[Start of Attachment]

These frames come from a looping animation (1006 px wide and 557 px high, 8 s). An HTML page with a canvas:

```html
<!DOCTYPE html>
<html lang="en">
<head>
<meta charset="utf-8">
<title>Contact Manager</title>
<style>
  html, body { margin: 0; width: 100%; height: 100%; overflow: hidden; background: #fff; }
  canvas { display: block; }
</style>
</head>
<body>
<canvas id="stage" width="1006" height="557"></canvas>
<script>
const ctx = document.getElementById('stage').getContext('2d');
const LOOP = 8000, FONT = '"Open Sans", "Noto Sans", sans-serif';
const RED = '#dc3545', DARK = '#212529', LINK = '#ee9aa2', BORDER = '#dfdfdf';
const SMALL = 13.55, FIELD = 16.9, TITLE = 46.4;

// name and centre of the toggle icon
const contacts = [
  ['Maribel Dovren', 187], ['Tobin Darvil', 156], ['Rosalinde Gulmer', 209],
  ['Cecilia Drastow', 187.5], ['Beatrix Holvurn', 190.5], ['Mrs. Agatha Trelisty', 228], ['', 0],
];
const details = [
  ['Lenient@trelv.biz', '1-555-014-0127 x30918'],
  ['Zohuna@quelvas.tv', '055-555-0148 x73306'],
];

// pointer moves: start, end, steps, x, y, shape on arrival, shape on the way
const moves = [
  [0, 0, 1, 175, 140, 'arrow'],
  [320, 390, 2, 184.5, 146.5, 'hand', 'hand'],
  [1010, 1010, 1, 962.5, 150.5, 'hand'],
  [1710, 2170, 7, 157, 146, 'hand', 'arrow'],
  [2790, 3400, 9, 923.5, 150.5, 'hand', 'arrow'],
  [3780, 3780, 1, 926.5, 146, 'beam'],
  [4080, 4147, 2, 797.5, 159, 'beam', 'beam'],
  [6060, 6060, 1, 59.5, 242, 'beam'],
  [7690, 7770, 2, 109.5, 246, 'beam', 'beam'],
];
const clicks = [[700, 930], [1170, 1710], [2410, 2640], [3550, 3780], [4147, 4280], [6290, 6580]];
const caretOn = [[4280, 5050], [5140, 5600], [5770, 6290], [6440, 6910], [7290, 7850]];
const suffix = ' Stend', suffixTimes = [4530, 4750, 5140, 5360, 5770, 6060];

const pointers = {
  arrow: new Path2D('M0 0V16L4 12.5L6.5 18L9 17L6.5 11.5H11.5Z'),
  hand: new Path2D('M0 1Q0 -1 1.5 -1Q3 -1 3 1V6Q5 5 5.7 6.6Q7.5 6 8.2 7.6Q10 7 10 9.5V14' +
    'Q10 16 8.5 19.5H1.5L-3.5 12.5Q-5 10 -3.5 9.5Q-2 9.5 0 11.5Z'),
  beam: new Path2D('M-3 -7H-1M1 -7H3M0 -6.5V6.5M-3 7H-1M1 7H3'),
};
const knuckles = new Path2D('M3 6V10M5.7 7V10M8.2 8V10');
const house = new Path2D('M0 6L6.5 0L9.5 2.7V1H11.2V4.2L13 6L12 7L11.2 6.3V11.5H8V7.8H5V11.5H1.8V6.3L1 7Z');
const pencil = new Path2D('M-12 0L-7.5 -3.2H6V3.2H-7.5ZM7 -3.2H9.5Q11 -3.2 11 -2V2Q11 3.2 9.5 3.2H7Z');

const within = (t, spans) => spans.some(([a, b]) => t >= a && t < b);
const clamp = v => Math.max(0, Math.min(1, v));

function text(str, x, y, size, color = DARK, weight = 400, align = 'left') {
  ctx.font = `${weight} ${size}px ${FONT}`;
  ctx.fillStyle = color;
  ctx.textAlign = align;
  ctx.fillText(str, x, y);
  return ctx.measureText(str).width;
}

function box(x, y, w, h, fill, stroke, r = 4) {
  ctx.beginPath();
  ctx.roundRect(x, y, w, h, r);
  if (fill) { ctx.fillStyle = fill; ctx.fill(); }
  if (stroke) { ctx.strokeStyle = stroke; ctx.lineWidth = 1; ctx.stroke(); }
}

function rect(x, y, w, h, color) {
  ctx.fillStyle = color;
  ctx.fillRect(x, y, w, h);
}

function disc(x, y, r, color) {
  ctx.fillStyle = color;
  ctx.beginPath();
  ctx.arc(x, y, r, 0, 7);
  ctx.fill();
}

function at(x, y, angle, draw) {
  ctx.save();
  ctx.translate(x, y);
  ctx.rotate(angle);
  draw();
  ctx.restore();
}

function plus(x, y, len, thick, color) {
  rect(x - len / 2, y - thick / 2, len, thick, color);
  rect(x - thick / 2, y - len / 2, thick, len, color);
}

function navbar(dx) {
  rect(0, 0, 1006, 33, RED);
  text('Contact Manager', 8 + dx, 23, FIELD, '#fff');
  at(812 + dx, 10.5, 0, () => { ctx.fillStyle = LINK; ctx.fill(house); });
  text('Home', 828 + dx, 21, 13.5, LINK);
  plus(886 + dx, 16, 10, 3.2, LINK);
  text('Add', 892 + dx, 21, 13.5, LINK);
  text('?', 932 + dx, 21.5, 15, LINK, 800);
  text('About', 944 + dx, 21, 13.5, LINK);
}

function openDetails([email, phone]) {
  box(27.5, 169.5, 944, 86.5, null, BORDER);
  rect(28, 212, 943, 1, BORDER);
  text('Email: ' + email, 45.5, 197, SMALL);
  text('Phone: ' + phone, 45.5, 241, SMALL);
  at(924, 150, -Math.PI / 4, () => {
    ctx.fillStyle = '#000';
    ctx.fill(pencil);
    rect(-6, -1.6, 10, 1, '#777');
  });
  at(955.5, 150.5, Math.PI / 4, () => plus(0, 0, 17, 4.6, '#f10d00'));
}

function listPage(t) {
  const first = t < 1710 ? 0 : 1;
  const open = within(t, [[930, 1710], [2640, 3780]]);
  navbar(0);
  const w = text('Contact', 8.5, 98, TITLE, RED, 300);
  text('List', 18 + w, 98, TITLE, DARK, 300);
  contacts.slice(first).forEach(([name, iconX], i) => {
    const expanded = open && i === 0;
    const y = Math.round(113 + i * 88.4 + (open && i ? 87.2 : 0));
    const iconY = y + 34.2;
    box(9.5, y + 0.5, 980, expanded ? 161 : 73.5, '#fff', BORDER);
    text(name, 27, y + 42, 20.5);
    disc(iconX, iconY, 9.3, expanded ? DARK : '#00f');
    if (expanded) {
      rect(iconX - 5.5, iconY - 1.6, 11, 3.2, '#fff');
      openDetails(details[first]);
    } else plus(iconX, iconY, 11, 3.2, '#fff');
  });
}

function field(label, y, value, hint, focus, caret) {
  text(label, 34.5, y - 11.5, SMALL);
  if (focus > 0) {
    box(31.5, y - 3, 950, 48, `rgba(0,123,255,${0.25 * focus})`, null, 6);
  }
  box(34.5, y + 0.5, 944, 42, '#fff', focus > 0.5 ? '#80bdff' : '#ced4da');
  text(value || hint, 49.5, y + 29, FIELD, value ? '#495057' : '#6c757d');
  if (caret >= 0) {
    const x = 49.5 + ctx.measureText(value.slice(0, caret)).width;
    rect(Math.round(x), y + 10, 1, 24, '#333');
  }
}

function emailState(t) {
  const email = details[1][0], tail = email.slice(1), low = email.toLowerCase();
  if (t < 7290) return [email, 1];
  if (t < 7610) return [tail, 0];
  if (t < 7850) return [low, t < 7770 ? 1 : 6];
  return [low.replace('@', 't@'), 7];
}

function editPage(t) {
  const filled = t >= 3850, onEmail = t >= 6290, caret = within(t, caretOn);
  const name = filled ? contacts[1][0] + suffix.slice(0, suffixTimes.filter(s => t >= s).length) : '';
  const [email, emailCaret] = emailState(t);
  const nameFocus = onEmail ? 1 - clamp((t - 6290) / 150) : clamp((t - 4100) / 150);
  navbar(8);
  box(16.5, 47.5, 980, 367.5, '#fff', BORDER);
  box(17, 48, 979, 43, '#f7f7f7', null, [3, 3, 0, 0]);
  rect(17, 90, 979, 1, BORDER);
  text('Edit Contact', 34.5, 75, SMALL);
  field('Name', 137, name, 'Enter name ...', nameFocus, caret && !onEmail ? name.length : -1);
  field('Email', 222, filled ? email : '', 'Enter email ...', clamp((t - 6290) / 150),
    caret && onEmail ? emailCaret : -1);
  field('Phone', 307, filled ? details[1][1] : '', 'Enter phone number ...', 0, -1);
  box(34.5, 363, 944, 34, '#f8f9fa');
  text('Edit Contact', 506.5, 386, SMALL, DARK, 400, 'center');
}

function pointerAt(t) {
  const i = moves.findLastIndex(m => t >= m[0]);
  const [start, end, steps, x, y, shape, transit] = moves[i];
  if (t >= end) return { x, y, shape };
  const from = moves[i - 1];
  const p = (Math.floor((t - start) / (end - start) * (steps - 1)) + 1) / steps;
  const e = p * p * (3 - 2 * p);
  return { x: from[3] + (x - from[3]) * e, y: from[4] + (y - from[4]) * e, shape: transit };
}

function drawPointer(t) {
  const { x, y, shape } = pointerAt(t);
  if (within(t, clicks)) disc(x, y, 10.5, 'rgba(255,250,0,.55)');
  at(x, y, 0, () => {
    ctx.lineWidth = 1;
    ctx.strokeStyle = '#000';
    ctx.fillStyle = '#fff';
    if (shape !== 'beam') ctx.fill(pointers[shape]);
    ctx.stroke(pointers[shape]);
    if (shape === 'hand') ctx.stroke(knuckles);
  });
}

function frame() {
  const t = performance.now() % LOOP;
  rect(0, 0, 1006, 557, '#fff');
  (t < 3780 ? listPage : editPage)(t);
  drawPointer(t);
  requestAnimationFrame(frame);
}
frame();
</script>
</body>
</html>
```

[End of Attachment]

PROMPT:
Say how many lines in the records hold "steps", with the number as the whole reply.

OUTPUT FOR THIS TASK:
3